At the corner of Lombardi and Holmgren, late last Saturday night
in Green Bay, sits the Weather Channel's StormTracker satellite
truck: It is a meteorological vulture, hoping for a feast of
foul weather on Sunday, when the Packers will host the San
Francisco 49ers, those pantywaists from the West Coast.
Seven miles from the StormTracker is Vince Lombardi's old house,
a redbrick ranch on a quiet cul-de-sac in suburban Allouez. If
it weren't for the indecency of the hour--it is now just before
seven on Sunday morning--you would knock on the door and
endeavor to have a drink at the basement bar, where Saint Vince
entertained, win or lose, after every Packers home game. Four
miles from there is St. Willebrord's Catholic Church, where
Lombardi was a daily communicant while coaching the Packers to
five league titles in seven years.
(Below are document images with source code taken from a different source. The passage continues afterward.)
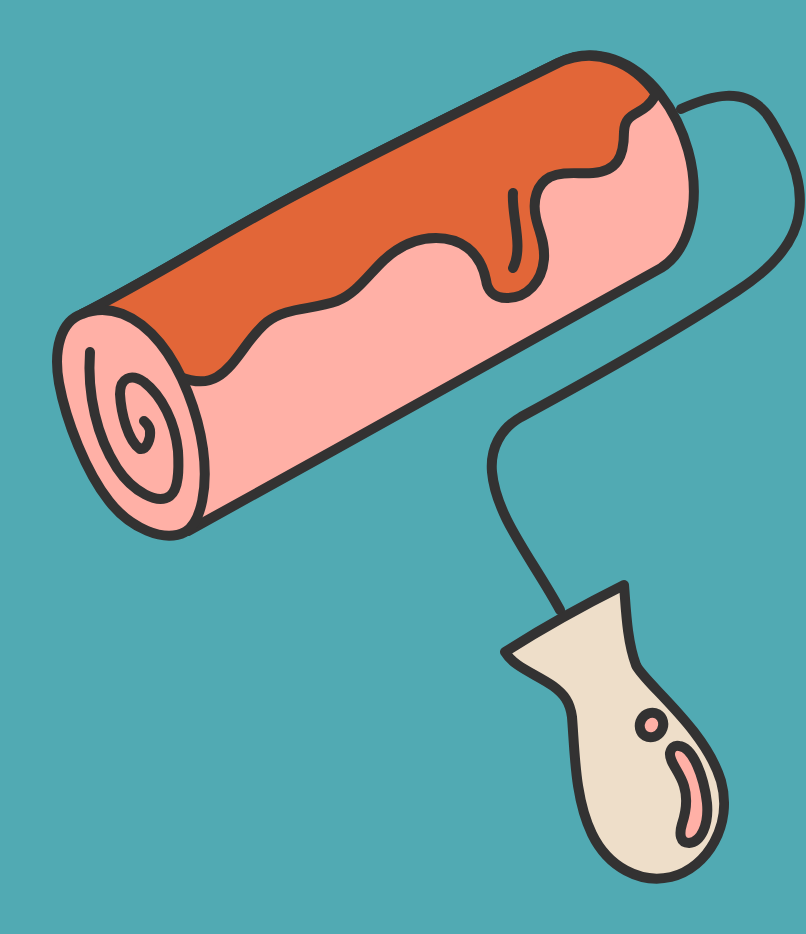
<!DOCTYPE html>
<html lang="en">
<head>
<meta charset="utf-8">
<title>Paint roller</title>
<style>
:root {
  --teal: #51aab3;
  --pink: #ffb0a6;
  --orange: #e26638;
  --cream: #eedec9;
  --ink: #333232;
}
html, body { margin: 0; padding: 0; overflow: hidden; background: var(--teal); }
svg { display: block; width: 806px; height: 934px; background: var(--teal); }
.outline { fill: none; stroke: var(--ink); stroke-width: 10; stroke-linecap: round; stroke-linejoin: round; }
.pink { fill: var(--pink); }
.orange { fill: var(--orange); }
.cream { fill: var(--cream); }
</style>
</head>
<body>
<svg viewBox="0 0 806 934" role="img" aria-label="Paint roller with dripping orange paint">
  <g id="wire" class="outline">
    <path d="M681 109C712 95 743 87 765 112C773 121 778 133 785 146C797 169 802 192 799 213C795 243 771 269 737 291C665 338 593 378 521 417C500 429 490 449 492 472C496 517 533 560 560 610"/>
  </g>

  <g id="roller">
    <path class="outline pink" d="M82 314C157 276 231 228 307 189C391 145 475 104 558 63C596 44 635 62 660 94C687 129 697 172 693 207C689 237 679 257 661 268C503 356 346 444 188 531Z"/>
    <path class="outline orange" d="M82 314C157 276 231 228 307 189C391 145 475 104 558 63C595 46 632 61 656 94C644 118 625 109 624 132C624 157 617 171 593 173C577 174 563 171 550 177C537 184 532 200 536 218C539 232 545 241 544 259C542 282 527 298 507 298C493 298 487 289 486 280C480 250 459 238 436 238C416 238 399 246 384 260C369 274 356 294 337 301C312 310 286 307 267 322C247 338 237 365 217 377C207 383 193 382 180 377C156 335 127 309 96 310Z"/>
    <path class="outline" d="M513 193C511 214 524 247 513 268"/>
    <path class="outline pink" d="M82 314C109 303 137 315 160 343C182 370 198 413 203 449C208 486 202 522 185 532C164 543 130 528 109 501C86 472 66 421 59 383C53 349 61 321 82 314Z"/>
    <path class="outline" d="M90 352C87 395 97 437 117 468C133 492 158 505 170 496C179 489 179 469 178 451C175 422 162 396 144 382C131 373 120 378 120 394C121 413 128 441 140 449C147 450 151 438 150 430C149 425 146 423 144 421"/>
  </g>

  <g id="handle">
    <path class="outline cream" d="M505 652C544 627 584 605 624 585C626 610 627 641 636 665C643 682 705 728 721 781C733 824 708 868 671 877C640 884 608 867 592 834C575 799 575 755 572 717C570 702 564 694 553 686C536 674 514 667 505 652Z"/>
    <ellipse class="outline pink" cx="651.500" cy="725" rx="11.500" ry="12.500" transform="rotate(30 651.500 725)"/>
    <path class="outline pink" d="M679 746C693 747 704 777 707 803C709 825 701 842 689 843C680 843 679 834 682 824C686 812 688 799 684 786C680 772 669 762 670 753C671 748 674 745 679 746Z"/>
  </g>
</svg>
</body>
</html>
The priest inside, Father
Albin V. Veszelovszky, has a name like a '60s linebacker and a
Bela Lugosi accent, and presides over a Mass on Sunday that
should resonate with every tailback who tells you that God was
on his side today: "In truth," said the apostle Peter, "I see
that God shows no partiality."
Or does he? Two miles from St. Willebrord's, at 1265 Lombardi
Avenue, is Lambeau Field, far more blessed than any other in
football. Dale Jaeger is a parking attendant in lot B, but he
might as well be the maitre d' at a three-star Parisian
restaurant. "People try to bribe me for the best spaces," Jaeger
says of the scarce end spots that are ideal for tailgating.
"They offer me beer, food, condiments. Some of them give me
Christmas presents and year-end bonuses." Despite the prodigious
drinking by thousands around him--it is now 8:30 a.m. on Sunday,
and the lot has been open for a full hour--Jaeger hasn't seen a
fistfight today, nor in 25 years of parking cars. "These are,"
he says, "good-hearted people from the Midwest."
Van Nguyen is a Midwesterner by way of Vietnam, from which he
emigrated to Green Bay at age 15. Now 32, he speaks in a
disarmingly hard-voweled Wiscansin accent. "Most Vietnamese
people like the warm s---, so they move to California, Florida
or Texas," says Nguyen. But he lucked out and landed near
Lambeau. "Every time I walk in, I tell myself I'm not going to
get emotional," he says. "Then I see the players run onto the
field and hear the roar and the national anthem and then the
planes fly over and...my eyes well up."
January 21, 2002
Indeed, Nguyen is welling up as we speak, but that may be from
the eye-watering fumes that are everywhere: bratwurst and cheddar
links, grilled steak and boiled lobster, the scent of buttered
cheeseburger wafting over from Kroll's West restaurant, a
timeless Packers haunt whose slogan is Where Butter's King--and,
one assumes, angioplasty's queen.
Bart Boyden, 39, drives a green-and-gold '72 Cadillac Fleetwood
that's emblazoned with PACKERS logos and the Wisconsin license
plate 01PACK. In his trunk he has the plates 87PACK, 88PACK,
89PACK and so on, through 99PACK and Y2KPACK, and the
Mississippi plate FAVRE, which he talked off a woman in New
Orleans five years ago. To set the tone for today's game, he is
playing--on a loudspeaker lashed to the Fleetwood--the theme
music from vintage NFL Films.
Retiree Rich Mossing drives nine hours from Toledo for every
Packers home game, despite having no tickets--he always scores a
pair--and no ties to Wisconsin. His green-and-gold GMC Savannah
is festooned with Packers helmets and carries the Ohio plates
PACKVAN. "Detroit fans are especially bad," he says of the
Michigan motorists he passes en route. "Many of them nearly get
into accidents while turning around in their seats to flip me
Inside Lambeau hours later--on a dyed dirt field, with the
temperature a disappointingly warm 28[degrees]--the Packers lay
waste to the Niners, and a Fox camera isolates on 45-year-old
fan Larry Primeau. In 1990, for reasons he can't adequately
explain, Primeau lag-bolted to a vintage '60s Packers helmet a
set of antlers from a deer that he'd shot in northern Wisconsin.
The antlered helmet was a hit at Lambeau, Primeau dubbed himself
the Packalope, and in 1997, when the helmet was enshrined in
Canton, Ohio, in a display about pro football fans, he built
himself a replacement, which he wears to this day.
Former Packers linebacker Brian Noble told Primeau that his
Packalope helmet seemed a waste of perfectly good deer antlers,
but Primeau would hear none of it. "I put that deer," he told
Noble, "in the football Hall of Fame."